(If you are not the person who is in charge of this, please forward to the right person/ department, as this is urgent, thank you.)
We are the department of registration service in China. We have something need to confirm with you. We formally received an application on April 5, 2016, One company which is called “XYZ Trading Co. Ltd” is applying to register [your-website-name] as brand name and domain names as below:
After our initial checking, we found the brand name and these domain names being applied are as same as your company’s, so we need to confirm with your company. If the aforesaid company is your business partner or your subsidiary company, please DO NOT reply us, we will approve the application automatically.
If you have no any relationship with this company, please contact us within 7 workdays. If out of the deadline, we will approve the application submitted by “XYZ Trading Co. Ltd” unconditionally.
Domains can be taken from you, but only if you release them, let them expire, choose to sell them or lose control of the domain in a lawsuit. An unexpired active domain name cannot just be released to someone else. Do be aware that sometimes other businesses will try to capitalize on your brand by buying the similar domain names. For example, if your domain is “my-website.com” they may register “my-website.info” or a domain with a slight misspelling. This is a legitimate but iffy practice, and you are unlikely to be notified of such a purchase. For that reason, some businesses buy multiple website domains to prevent this from happening.
Others scams involve attempts to get you to move your domain hosting to their company by sending out a fake invoice related to your business’ website domain. A recent one received by one of our clients is shown below.
Remember that renewing your website domain name is important; however, the company where you registered your domain should notify you or auto-renew your domain name prior to it expiring, so focus on those communications related to managing your website domain.
Steps to Avoid and Report Digital Scams
Casting doubt on the validity, effectiveness, and security of a small business’ online assets often triggers concern in small business owners.
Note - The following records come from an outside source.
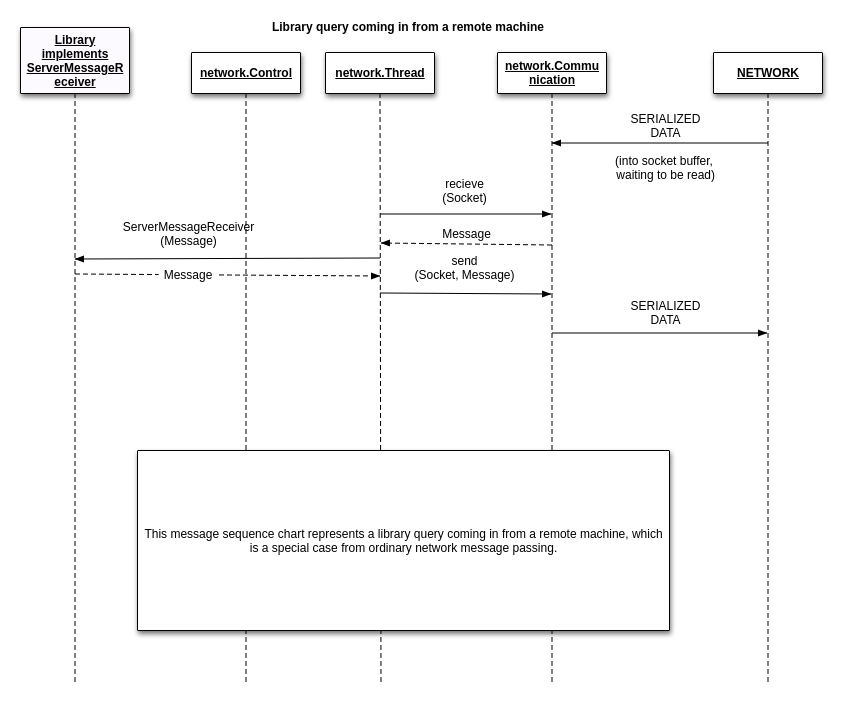
<!DOCTYPE html>
<html lang="en">
<head>
<meta charset="utf-8">
<title>Library query coming in from a remote machine</title>
<style>
:root { --paper: #fff; --ink: #000; --first-fill: #fdfaff; --shadow: rgba(0, 0, 0, .55); }
* { box-sizing: border-box; margin: 0; }
body { width: 843px; height: 705px; overflow: hidden; background: var(--paper); }
.chart { position: relative; width: 843px; height: 705px; overflow: hidden; color: var(--ink); font: 12px/14px "Liberation Sans", Arial, sans-serif; text-align: center; }
.title { position: absolute; left: 208px; top: 20px; width: 400px; font-size: 12px; line-height: 14px; }
.lines { position: absolute; left: 0; top: 0; }
.lines line { stroke: var(--ink); stroke-width: 1; }
.lifelines line { stroke-dasharray: 5 3; }
.lines .reply { stroke-dasharray: 5 3; }
.participant, .note { position: absolute; display: flex; align-items: center; justify-content: center; background: var(--paper); border: 1px solid var(--ink); border-radius: 1px; box-shadow: 1px 3px 5px var(--shadow); }
.participant { top: 52px; width: 110px; height: 42px; font-weight: bold; text-decoration: underline; white-space: nowrap; }
.library { left: 20px; top: 27px; height: 67px; background: var(--first-fill); }
.control { left: 191px; }
.thread { left: 325px; }
.communication { left: 497px; padding-bottom: 1px; }
.network { left: 713px; }
.note { left: 137px; top: 450px; width: 533px; height: 181px; white-space: nowrap; }
.label { position: absolute; transform: translateX(-50%); white-space: nowrap; }
.masked { padding: 0 5px; background: var(--paper); }
</style>
</head>
<body>
<main class="chart">
  <h1 class="title">Library query coming in from a remote machine</h1>

  <svg class="lines" width="843" height="705" viewBox="0 0 843 705" aria-hidden="true">
    <defs>
      <marker id="arrowhead" markerUnits="userSpaceOnUse" markerWidth="10" markerHeight="8" refX="9" refY="4" orient="auto">
        <polygon points="0,0.5 9.5,4 0,7.5"/>
      </marker>
    </defs>
    <g class="lifelines">
      <line x1="75" y1="93" x2="75" y2="683"/>
      <line x1="246" y1="93" x2="246" y2="683"/>
      <line x1="380" y1="93" x2="381" y2="683"/>
      <line x1="552" y1="93" x2="552" y2="683"/>
      <line x1="768" y1="93" x2="768" y2="683"/>
    </g>
    <g class="messages" marker-end="url(#arrowhead)">
      <line x1="768" y1="143" x2="552" y2="143" marker-end="url(#arrowhead)"/>
      <line x1="380" y1="214" x2="551" y2="214" marker-end="url(#arrowhead)"/>
      <line class="reply" x1="552" y1="245" x2="381" y2="243" marker-end="url(#arrowhead)"/>
      <line x1="380" y1="258" x2="75" y2="259" marker-end="url(#arrowhead)"/>
      <line class="reply" x1="75" y1="274" x2="380" y2="276" marker-end="url(#arrowhead)"/>
      <line x1="380" y1="293" x2="551" y2="294" marker-end="url(#arrowhead)"/>
      <line x1="552" y1="333" x2="767" y2="333" marker-end="url(#arrowhead)"/>
    </g>
  </svg>

  <div class="participant library">Library<br>implements<br>ServerMessageR<br>eceiver</div>
  <div class="participant control">network.Control</div>
  <div class="participant thread">network.Thread</div>
  <div class="participant communication">network.Commu<br>nication</div>
  <div class="participant network">NETWORK</div>

  <p class="label" style="left:665.5px;top:112px">SERIALIZED<br>DATA</p>
  <p class="label" style="left:664px;top:154px">(into socket buffer,<br>&nbsp;waiting to be read)</p>
  <p class="label" style="left:464.5px;top:177px">recieve<br>(Socket)</p>
  <p class="label" style="left:188.5px;top:220px">ServerMessageReceiver<br>(Message)</p>
  <p class="label" style="left:466.5px;top:227px">Message</p>
  <p class="label" style="left:464.5px;top:254px">send<br>(Socket, Message)</p>
  <p class="label masked" style="left:188px;top:268px">Message</p>
  <p class="label" style="left:665.5px;top:299px">SERIALIZED<br>DATA</p>

  <p class="note">This message sequence chart represents a library query coming in from a remote machine, which<br>is a special case from ordinary network message passing.</p>
</main>
</body>
</html>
Scammers love to take advantage of people’s unfamiliarity with technology, so online scams can be particularly effective. Don’t become a victim of these predatory schemes. One way to inoculate yourself is to subscribe to some of the industry blogs like Moz, Kissmetrics, Marketing Land, or Social Media Examiner. These blogs often report on digital scams when they are happening. Another way is to contact your digital marketing agency, if you use one, and ask them. They see these scams frequently and can spot the patterns quickly. Websites like Snopes and Fraud.org can also be helpful for researching scams. Finally, if you want to report a scam, you do so through the FBI and Internet Crime Complaint Center here.
If you are interested in partnering with an agency that believes in building client trust and not only knows the tools of the trade but is also watching out for your online presence, then contact the experts at Osky Blue. We understand digital marketing. Contact us at (866) 675-9411.